So, it was with great excitement and anticipation to learn in July 2020 that the Rubell Museum at 1100 NW 23rd Street in the Allapath neighborhood of Miami was opening a restaurant featuring Basque food called, Leku, which name translates into, “the place”. Showcasing Basque Country-inspired cuisine, under executive Chef Mikel Goikolea, formerly of the three-star Michelin restaurant Azurmendi in San Sebastián. The chef de cuisine is Aitor Garate Berasluzu, formerly the sommelier and development manager of one of my all-time favourite restaurants, three-star Michelin Asidor Etxebarri in San Sebastián. The owners are also veteran heavy hitters with many well-known restaurants under their belt, who know the importance needed to run a fine dining establishment. It was unfortunate that they had to open during the Covid pandemic. I had to wait to dine there upon my return from Canada, but it was well worth the wait.
When we dined there for dinner, we selected to eat outside but would have also felt comfortable dining inside as the space had large garage-type doors open to the elements. That is the beauty of dining in Miami. We were seated at a well-spaced table in a lovely garden with twinkle lights. The French bistro-style decor is casual yet chic, with candle-lit white tables, wicker chairs, concrete floors, and a long, vibrant green velvet tufted banquette. A beautifully painted wall mural by Allison Zuckerman is the central focal point of the dining room, complementing the museum’s art forward venue. Inside they can seat about 40 people at full capacity. The outdoor patio, which seats 44, has a laid-back vibe and was perfect for social distancing. Soft music plays in the background and the service was excellent and engaging. They are waiting on installing a Basque grill that will be the centerpiece of the outdoor area. This is where the wood-fired items will be prepared.

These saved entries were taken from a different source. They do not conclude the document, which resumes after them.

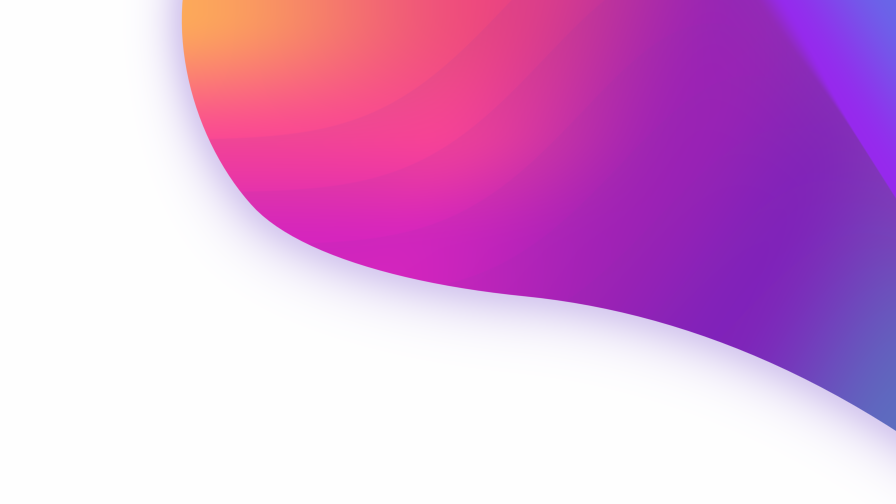
A WebGL 1 fragment shader for this background:

```glsl
precision highp float;

uniform vec2 u_resolution;

vec2 bezier(vec2 a, vec2 b, vec2 c, vec2 d, float t) {
    float s = 1.0 - t;
    return s * s * s * a + 3.0 * s * s * t * b + 3.0 * s * t * t * c + t * t * t * d;
}

// Keeps the nearest signed distance to a curve; positive lies to its lower left.
float nearestCurve(float best, vec2 p, vec2 a, vec2 b, vec2 c, vec2 d) {
    vec2 start = a;
    for (int i = 1; i <= 24; i++) {
        vec2 end = bezier(a, b, c, d, float(i) / 24.0);
        vec2 along = end - start;
        vec2 offset = p - start;
        float t = clamp(dot(offset, along) / dot(along, along), 0.0, 1.0);
        float dist = length(offset - along * t);
        float side = along.x * offset.y - along.y * offset.x;
        if (dist < abs(best)) best = side < 0.0 ? -dist : dist;
        start = end;
    }
    return best;
}

float blobDistance(vec2 p) {
    vec2 shoulder = vec2(2.15, 1.75);
    vec2 waist = vec2(4.5, 2.54);
    float d = nearestCurve(100.0, p, vec2(1.57, -0.05), vec2(1.5, 0.6), vec2(1.75, 1.3), shoulder);
    d = nearestCurve(d, p, shoulder, vec2(2.5, 2.15), vec2(3.4, 2.43), waist);
    return nearestCurve(d, p, waist, vec2(5.6, 2.65), vec2(6.75, 3.05), vec2(7.9, 3.84));
}

vec3 blobGradient(vec2 p) {
    vec3 orange = vec3(0.99, 0.67, 0.35);
    vec3 rose = vec3(0.93, 0.27, 0.50);
    vec3 pink = vec3(0.98, 0.26, 0.59);
    vec3 magenta = vec3(0.85, 0.14, 0.75);
    vec3 purple = vec3(0.61, 0.13, 0.71);
    vec3 violet = vec3(0.50, 0.13, 0.73);
    vec3 slateBlue = vec3(0.36, 0.43, 0.75);

    vec3 col = mix(orange, rose, smoothstep(1.3, 4.5, p.x));
    col = mix(col, pink, smoothstep(0.1, 1.4, p.y));
    col = mix(col, magenta, smoothstep(1.1, 2.15, p.y));
    col = mix(col, purple, smoothstep(4.0, 6.4, p.x + 0.35 * p.y));
    col = mix(col, violet, smoothstep(6.5, 8.0, p.x + 0.6 * p.y));
    return mix(col, slateBlue, smoothstep(7.6, 9.6, p.x + 0.5 * p.y));
}

// Faint hill-shaped folds, each stepped down and to the right.
vec3 addFolds(vec3 col, vec2 p, float pixel) {
    for (int i = 0; i < 7; i++) {
        vec2 peak = vec2(5.44, -0.7) + float(i) * vec2(0.33, 0.45);
        float dx = (p.x - peak.x) / 1.1;
        float below = p.y - peak.y - 1.9 * (1.0 - exp(-0.5 * dx * dx));
        float fold = smoothstep(-pixel, pixel, below) * exp(-max(below, 0.0) / 0.45);
        col = mix(col, vec3(0.52, 0.20, 0.66), 0.09 * fold);
    }
    return col;
}

// Bright diagonal panel in the upper right corner.
vec3 addPanel(vec3 col, vec2 p, float pixel) {
    float d = (p.x - 6.6 - 0.635 * p.y) / 1.18;
    float softness = pixel + 0.1 * (1.0 - smoothstep(0.0, 1.2, p.y));
    vec3 panel = mix(vec3(0.59, 0.16, 0.93), vec3(0.41, 0.40, 0.91), smoothstep(0.0, 0.95, d));
    col = mix(col, vec3(0.53, 0.21, 0.73), 0.5 * exp(min(d, 0.0) / 0.3));
    return mix(col, panel, smoothstep(-softness, softness, d));
}

void main() {
    // The canvas is 4.32 units high, with y measured down from the top.
    vec2 p = vec2(gl_FragCoord.x, u_resolution.y - gl_FragCoord.y) * 4.32 / u_resolution.y;
    float pixel = 4.32 / u_resolution.y;
    float d = blobDistance(p);

    // Soft shadow, a little wider under the shape.
    float reach = mix(0.19, 0.25, smoothstep(0.5, 2.5, p.y));
    float shadow = 0.26 * exp(-pow(max(d, 0.0) / reach, 1.4));
    vec3 background = mix(vec3(0.998), vec3(0.42, 0.24, 0.78), shadow);

    vec3 blob = addPanel(addFolds(blobGradient(p), p, pixel), p, pixel);
    float cover = 1.0 - smoothstep(-0.7 * pixel, 0.7 * pixel, d);
    gl_FragColor = vec4(mix(background, blob, cover), 1.0);
}
```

The menu can either be ordered a la carte or you can enjoy an 11-course tasting meal for $95 that was well worth the splurge and quite reasonable considering the detail, and the depth and complexity of many of the dishes.
We did not experience one undesirable dish. Everything from the gazpacho to the Iberico croquets, to the tomato and cracker dish, to the beet carpaccio and Iberico tartare, were all exquisite, artfully plated, and delicious. Next up our scallops and chanterelles, wild mushroom rice, and our fish were all exemplary. But for me, the most memorable and probably the simplest thing we ate was the 30-day dry-aged prime beef cooked medium rare, served with THE best hand-cut French fries. They researched for a long time to find the best suppliers and farms. The meat had such an intense flavour profile. Their plan is to eventually do their own dry aging. It brought back memories of some of the outstanding meat I had when visiting San Sebastián.
We continued with three desserts. A smoked milk ice cream with a cold-pressed beet sauce, reminiscent of what we had at Etxubarri, a molten chocolate cake with an intense and rich chocolate flavour, served with raspberry sorbet and, a slice of a typical, but well-executed Basque cheesecake reminiscent of La Vîna.
There is an enhanced cocktail bar, plus I was overjoyed to see they also have a variety of gin macerations. I enjoyed a sweet strawberry and basil concoction and my husband had an elegant tasting roasted pineapple and mint gin drink. There is a nice selection of mostly Spanish wines by the glass, plus beers and vermouth. The wines by the bottle offer a much broader world selection.
Miami’s most buzzed-about eatery was well worth the wait and very palate-pleasing. They showcased some exceptional regional specialties, Leku is unlike anything else in Miami. This restaurant is a destination in itself.